* [INPUT MATERIAL]:
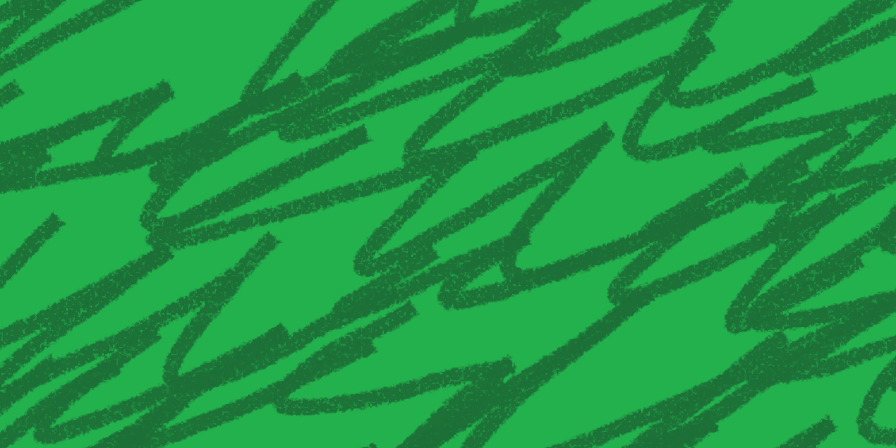
A WebGL 1 fragment shader for this pattern:

```glsl
precision highp float;

uniform vec2 u_resolution;

float hash(vec2 p) {
  vec3 q = fract(vec3(p.xyx) * vec3(0.1031, 0.1030, 0.0973));
  q += dot(q, q.yzx + 33.33);
  return fract((q.x + q.y) * q.z);
}

float noise(vec2 p) {
  vec2 i = floor(p);
  vec2 f = fract(p);
  f = f * f * (3.0 - 2.0 * f);
  return mix(mix(hash(i), hash(i + vec2(1.0, 0.0)), f.x),
             mix(hash(i + vec2(0.0, 1.0)), hash(i + vec2(1.0, 1.0)), f.x), f.y);
}

// Distance to a line from a to b, with square ends if blunt
float lineDistance(vec2 p, vec2 a, vec2 b, bool blunt) {
  vec2 dir = normalize(b - a + vec2(1e-6, 0.0));
  vec2 q = p - a;
  float along = dot(q, dir);
  float over = max(max(-along, along - length(b - a)), 0.0);
  float side = abs(dir.x * q.y - dir.y * q.x);
  return blunt ? max(side, over) : length(vec2(side, over));
}

// Distance to a quadratic curve, walked in short lines
float hairpinDistance(vec2 p, vec2 a, vec2 c, vec2 b) {
  float d = 1.0;
  vec2 last = a;
  for (int i = 1; i <= 14; i++) {
    float t = float(i) / 14.0;
    vec2 next = mix(mix(a, c, t), mix(c, b, t), t);
    d = min(d, lineDistance(p, last, next, i == 1 || i == 14));
    last = next;
  }
  return d;
}

// Upper right turning point of a scribble
vec2 scribbleTip(float row, float k) {
  vec2 id = vec2(k + 11.0, row + 37.0);
  vec2 jitter = vec2(hash(id), hash(id + 71.0)) - 0.5;
  return vec2(k * 0.28 - 0.1 + 0.25 * hash(vec2(row, 5.0)), row * 0.2 + 0.06)
       + jitter * vec2(0.2, 0.17);
}

void main() {
  vec2 uv = gl_FragCoord.xy / u_resolution.y;
  vec2 p = uv + 0.012 * (vec2(noise(uv * 7.0), noise(uv * 7.0 + 40.0)) - 0.5);

  // Crayon grain: fine tooth of the paper and rough stroke edges
  float tooth = 0.65 * noise(uv * 187.0 + 3.0) + 0.35 * noise(uv.yx * 331.0 + 17.0);
  float rough = (tooth - 0.5) * 0.009;
  float specks = smoothstep(0.52, 0.88, tooth);

  // Rows of zigzag scribbles, one hairpin between each pair of tips
  float bare = 1.0;
  for (int j = 0; j < 7; j++) {
    for (int i = 0; i < 10; i++) {
      float row = float(j);
      float k = float(i);
      vec2 id = vec2(k + 90.0, row + 150.0);
      vec2 a = scribbleTip(row, k);
      vec2 b = scribbleTip(row, k + 1.0);
      // Now and then the hand lifts and the stroke stops short
      b += step(0.68, hash(id + 9.0)) * vec2(-0.09, -0.08);
      float angle = 0.34 + 0.36 * hash(id + 23.0);
      float reach = 0.3 + 0.32 * hash(id + 51.0);
      vec2 c = 0.5 * (a + b) - 2.0 * reach * vec2(cos(angle), sin(angle));
      vec2 low = min(min(a, b), c) - 0.04;
      vec2 high = max(max(a, b), c) + 0.04;
      if (all(greaterThan(p, low)) && all(lessThan(p, high))) {
        float d = hairpinDistance(p, a, c, b) + rough;
        float body = 1.0 - smoothstep(0.0135, 0.0225, d);
        float pressure = 0.35 + 0.35 * hash(id + 83.0);
        bare *= 1.0 - body * (0.98 - pressure * specks);
      }
    }
  }

  vec3 paperGreen = vec3(0.135, 0.695, 0.30);
  vec3 crayonGreen = vec3(0.108, 0.44, 0.215);
  gl_FragColor = vec4(mix(crayonGreen, paperGreen, bare), 1.0);
}
```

* [WHAT YOU ARE ASKED TO DO]: Every line that holds the word "tooth" should be copied from the listing.

* [RESULT OF THIS EXERCISE]:
  // Crayon grain: fine tooth of the paper and rough stroke edges
  float tooth = 0.65 * noise(uv * 187.0 + 3.0) + 0.35 * noise(uv.yx * 331.0 + 17.0);
  float rough = (tooth - 0.5) * 0.009;
  float specks = smoothstep(0.52, 0.88, tooth);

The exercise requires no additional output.